I’m a writer who also happens to homeschool three middle-schoolers. This means that any time I devote to honing my craft, meeting project deadlines, and working on long-term writing goals must be carved out of an already full and noisy day. I used to write as if I were shoplifting, stealing moments in the bathroom or in my bedroom, with the door locked. Every minute in which I managed to wrangle thoughts into words uninterrupted felt like a piece of sparkly merchandise hidden under my coat.
Once I wrote an entire novel in a month using this write-while–the-kids-aren’t-looking method. It was thrilling and ridiculous and stands out as a feat only slightly less insane than, say, giving birth to three children in the span of thirty-two months. The problem was that, although I had an entire first draft at the end of that month (and Mama loves her completed projects) it wasn’t any good. I had written like a hunted animal and it showed. I realized that the heart-pumping pace had forced me to produce, but it wasn’t even close to my best work.

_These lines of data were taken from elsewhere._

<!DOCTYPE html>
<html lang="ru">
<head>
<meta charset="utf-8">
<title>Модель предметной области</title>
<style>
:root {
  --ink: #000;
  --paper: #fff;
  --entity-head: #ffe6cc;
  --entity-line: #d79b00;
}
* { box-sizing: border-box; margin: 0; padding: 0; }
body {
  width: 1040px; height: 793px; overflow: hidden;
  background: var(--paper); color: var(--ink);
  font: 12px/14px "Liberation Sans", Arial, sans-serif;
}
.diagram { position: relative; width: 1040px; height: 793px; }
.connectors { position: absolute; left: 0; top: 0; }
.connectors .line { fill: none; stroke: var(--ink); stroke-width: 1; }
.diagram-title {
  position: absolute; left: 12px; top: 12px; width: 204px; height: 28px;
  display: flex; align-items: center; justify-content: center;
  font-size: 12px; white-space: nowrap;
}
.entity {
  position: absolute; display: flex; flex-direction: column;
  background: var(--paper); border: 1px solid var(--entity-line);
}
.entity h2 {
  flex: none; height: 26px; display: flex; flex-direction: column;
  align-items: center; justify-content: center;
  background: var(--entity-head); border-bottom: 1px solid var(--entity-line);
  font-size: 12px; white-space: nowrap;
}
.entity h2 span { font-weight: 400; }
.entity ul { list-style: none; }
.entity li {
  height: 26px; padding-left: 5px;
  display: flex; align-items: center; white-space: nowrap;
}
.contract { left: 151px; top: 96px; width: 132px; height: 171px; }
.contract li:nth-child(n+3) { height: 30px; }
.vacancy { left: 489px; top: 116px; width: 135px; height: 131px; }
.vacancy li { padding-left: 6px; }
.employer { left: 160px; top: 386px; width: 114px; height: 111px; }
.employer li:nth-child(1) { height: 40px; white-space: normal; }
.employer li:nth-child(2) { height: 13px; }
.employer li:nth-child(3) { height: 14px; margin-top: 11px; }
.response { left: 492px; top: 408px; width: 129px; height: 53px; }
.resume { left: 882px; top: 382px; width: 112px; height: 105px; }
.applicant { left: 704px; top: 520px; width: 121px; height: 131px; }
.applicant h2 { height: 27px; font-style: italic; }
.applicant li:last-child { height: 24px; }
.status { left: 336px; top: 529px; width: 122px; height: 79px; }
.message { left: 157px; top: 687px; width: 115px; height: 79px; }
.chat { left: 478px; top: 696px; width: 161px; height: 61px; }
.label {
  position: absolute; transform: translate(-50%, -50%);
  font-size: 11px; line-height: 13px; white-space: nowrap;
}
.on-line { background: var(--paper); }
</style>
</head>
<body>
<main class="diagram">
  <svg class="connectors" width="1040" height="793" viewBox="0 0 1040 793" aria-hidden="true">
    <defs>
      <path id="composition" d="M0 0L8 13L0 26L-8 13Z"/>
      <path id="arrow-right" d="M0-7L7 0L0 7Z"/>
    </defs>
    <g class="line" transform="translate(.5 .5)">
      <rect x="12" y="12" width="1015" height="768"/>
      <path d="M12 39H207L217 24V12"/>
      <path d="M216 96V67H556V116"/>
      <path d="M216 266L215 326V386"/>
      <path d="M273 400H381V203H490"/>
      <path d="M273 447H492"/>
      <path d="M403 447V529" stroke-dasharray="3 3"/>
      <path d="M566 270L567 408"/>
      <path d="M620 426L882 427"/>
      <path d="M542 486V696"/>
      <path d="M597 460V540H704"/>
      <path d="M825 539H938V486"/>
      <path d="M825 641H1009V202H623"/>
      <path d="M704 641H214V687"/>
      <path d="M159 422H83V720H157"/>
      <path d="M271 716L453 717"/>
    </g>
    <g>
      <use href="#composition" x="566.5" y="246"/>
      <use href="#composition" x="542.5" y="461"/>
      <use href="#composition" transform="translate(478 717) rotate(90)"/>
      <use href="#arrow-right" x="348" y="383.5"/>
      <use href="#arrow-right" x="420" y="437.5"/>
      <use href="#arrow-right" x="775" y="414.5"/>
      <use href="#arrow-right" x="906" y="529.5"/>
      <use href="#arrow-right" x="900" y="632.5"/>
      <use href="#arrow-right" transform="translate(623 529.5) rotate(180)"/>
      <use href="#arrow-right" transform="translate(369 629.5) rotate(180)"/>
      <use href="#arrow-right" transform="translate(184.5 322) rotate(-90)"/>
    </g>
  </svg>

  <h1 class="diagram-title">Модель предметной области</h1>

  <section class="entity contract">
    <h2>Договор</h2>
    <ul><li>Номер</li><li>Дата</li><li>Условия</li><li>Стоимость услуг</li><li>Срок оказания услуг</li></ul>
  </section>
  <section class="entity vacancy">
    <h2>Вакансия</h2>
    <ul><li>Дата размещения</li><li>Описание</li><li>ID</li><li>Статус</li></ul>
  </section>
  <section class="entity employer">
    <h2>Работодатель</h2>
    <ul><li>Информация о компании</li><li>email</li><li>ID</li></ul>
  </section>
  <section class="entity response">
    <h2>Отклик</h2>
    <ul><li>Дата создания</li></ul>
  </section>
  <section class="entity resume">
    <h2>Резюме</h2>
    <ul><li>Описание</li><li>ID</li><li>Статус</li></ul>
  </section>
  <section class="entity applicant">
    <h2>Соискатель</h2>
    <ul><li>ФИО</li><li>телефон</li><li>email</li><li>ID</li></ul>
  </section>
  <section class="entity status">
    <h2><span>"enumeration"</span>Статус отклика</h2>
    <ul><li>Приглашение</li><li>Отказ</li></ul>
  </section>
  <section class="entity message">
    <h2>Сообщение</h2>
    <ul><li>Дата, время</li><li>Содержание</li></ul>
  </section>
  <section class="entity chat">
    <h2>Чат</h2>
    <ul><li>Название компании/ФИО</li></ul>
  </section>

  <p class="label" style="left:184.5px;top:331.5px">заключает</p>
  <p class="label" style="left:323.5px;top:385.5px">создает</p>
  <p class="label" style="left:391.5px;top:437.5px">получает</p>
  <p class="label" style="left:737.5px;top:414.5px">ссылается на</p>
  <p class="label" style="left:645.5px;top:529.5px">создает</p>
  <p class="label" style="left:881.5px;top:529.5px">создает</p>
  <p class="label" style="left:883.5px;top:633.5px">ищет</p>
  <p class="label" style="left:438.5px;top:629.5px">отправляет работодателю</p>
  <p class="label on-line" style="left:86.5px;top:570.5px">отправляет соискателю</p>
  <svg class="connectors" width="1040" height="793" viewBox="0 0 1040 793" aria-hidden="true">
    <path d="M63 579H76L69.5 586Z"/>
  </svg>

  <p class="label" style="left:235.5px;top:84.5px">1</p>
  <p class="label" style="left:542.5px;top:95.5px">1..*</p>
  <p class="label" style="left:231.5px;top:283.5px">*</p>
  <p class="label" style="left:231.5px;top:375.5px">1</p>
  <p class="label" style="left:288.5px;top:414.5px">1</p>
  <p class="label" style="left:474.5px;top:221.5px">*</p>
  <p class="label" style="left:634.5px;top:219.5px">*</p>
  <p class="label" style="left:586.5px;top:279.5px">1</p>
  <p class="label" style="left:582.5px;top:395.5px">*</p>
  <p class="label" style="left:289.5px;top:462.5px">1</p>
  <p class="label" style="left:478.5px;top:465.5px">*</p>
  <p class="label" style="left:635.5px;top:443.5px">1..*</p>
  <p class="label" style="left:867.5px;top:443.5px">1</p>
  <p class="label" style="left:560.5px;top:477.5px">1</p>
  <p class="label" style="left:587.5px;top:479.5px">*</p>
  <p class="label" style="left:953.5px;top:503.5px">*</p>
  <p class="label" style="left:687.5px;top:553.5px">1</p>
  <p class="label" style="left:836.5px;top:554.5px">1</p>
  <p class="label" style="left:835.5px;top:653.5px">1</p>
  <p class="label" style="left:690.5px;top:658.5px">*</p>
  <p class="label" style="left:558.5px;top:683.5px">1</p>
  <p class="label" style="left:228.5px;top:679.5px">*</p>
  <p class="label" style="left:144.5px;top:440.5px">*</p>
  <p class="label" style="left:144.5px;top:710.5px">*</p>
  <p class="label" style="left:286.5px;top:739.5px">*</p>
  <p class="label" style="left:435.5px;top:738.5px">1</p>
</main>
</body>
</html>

And, anyway, writing like it’s the end of the world wasn’t a long-term solution to the problem of never having enough time to write.
It was when I realized that writing is forever, that the work is never actually finished, that I was able to develop a different mindset and make real, reliable time to do it. It meant that I had to get up very early, while my kids were still snoring, and open up the laptop. Still in pajamas, in the dark, quiet space of my bedroom, I had to learn to make the most of my time, sometimes writing less than I wanted to, sometimes more.
Eventually I settled in to producing between 500 and 1,000 words each morning without the aid of adrenaline and cortisol. This was nothing like the output I’d managed when I crammed a novel into a month and, at first, I was tempted to feel sorry for myself, to give in the feeling that I wasn’t accomplishing much. The pace was mundane, work-a-day, normal. But each day, as I looked over the work I’d done the following morning, I realized that I wanted to trash less and keep more. I discovered that this was because I was writing at the pace of my thoughts, not trying to outrun them.
Over time, I’ve been able to produce thousands of words with those two morning hours, many of them for keeps. I’m able to continue homeschooling my kids, giving them the freedom to discover their passions the way I’ve discovered mine, and meet important writing goals. The key, for me, is to be consistent, to go as slowly as I need to, and to remember that I’ll get to do it all again tomorrow.
Hannah Vanderpool is a writer, world traveler, and homeschooler to three interesting middle-schoolers. She can’t imagine a world without sisters and books. You can visit her at www.prayingwithoneeyeopen.wordpress.com and
http://www.prayingwithoneeyeopen.wordpress.com or connect on Twitter @HannahVPool.